DESCRIPTION OF THE TASK ::
Scan the listing beneath this sentence. Report each line with the word "grain".
Segment Start: EXERCISE INPUT
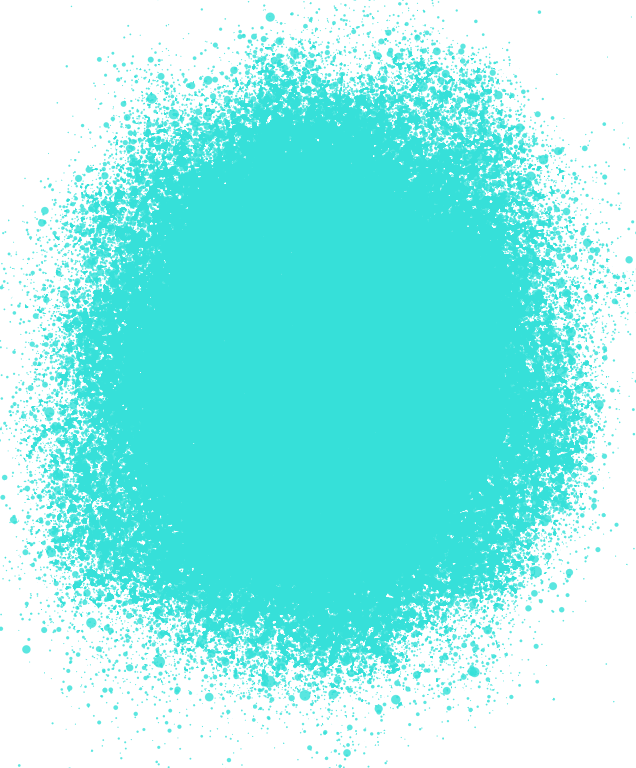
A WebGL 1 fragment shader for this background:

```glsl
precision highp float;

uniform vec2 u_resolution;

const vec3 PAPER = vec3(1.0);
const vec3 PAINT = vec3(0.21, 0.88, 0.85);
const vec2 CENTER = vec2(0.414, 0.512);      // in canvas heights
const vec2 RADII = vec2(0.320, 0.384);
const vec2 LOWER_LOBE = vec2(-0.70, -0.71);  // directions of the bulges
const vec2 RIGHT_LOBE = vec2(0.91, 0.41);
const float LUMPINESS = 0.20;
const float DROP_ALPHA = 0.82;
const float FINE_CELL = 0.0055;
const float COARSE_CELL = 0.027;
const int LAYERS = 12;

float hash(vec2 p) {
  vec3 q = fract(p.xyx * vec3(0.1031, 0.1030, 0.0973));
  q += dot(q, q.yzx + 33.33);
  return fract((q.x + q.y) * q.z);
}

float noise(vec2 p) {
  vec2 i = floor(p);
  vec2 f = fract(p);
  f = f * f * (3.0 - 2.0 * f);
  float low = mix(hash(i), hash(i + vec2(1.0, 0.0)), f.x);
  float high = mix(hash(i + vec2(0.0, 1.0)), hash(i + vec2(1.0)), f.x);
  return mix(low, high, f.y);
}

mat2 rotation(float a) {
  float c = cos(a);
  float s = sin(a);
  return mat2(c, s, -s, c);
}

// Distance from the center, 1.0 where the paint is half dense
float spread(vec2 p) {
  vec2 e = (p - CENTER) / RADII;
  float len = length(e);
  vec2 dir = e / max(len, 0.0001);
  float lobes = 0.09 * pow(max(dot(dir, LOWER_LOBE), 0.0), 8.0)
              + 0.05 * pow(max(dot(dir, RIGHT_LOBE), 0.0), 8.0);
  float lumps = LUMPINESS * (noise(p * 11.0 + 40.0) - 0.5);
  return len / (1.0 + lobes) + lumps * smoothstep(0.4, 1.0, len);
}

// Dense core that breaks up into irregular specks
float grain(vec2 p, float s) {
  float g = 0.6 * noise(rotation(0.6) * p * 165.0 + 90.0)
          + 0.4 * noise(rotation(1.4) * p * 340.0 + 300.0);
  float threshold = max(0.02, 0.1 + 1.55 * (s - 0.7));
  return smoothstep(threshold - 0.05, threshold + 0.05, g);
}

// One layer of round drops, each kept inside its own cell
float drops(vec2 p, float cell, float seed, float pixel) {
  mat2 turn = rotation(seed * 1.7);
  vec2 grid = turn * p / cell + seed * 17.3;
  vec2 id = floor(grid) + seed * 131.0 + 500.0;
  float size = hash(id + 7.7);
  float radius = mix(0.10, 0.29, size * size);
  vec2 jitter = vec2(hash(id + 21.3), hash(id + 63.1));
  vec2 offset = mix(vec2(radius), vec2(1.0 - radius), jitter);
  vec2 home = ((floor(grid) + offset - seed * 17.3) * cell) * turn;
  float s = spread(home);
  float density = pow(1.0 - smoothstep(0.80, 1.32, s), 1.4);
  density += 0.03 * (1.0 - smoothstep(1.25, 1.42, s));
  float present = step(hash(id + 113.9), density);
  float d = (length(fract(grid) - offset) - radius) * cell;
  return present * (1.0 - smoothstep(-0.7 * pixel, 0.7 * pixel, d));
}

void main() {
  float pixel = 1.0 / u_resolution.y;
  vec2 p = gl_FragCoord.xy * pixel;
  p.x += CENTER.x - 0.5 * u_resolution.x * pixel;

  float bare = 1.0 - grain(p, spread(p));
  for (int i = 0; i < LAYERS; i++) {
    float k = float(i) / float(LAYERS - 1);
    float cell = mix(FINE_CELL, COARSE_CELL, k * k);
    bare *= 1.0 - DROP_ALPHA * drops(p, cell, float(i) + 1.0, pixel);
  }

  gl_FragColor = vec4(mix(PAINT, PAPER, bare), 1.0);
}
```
Segment End: EXERCISE INPUT
SOLUTION ::
float grain(vec2 p, float s) {
  float bare = 1.0 - grain(p, spread(p));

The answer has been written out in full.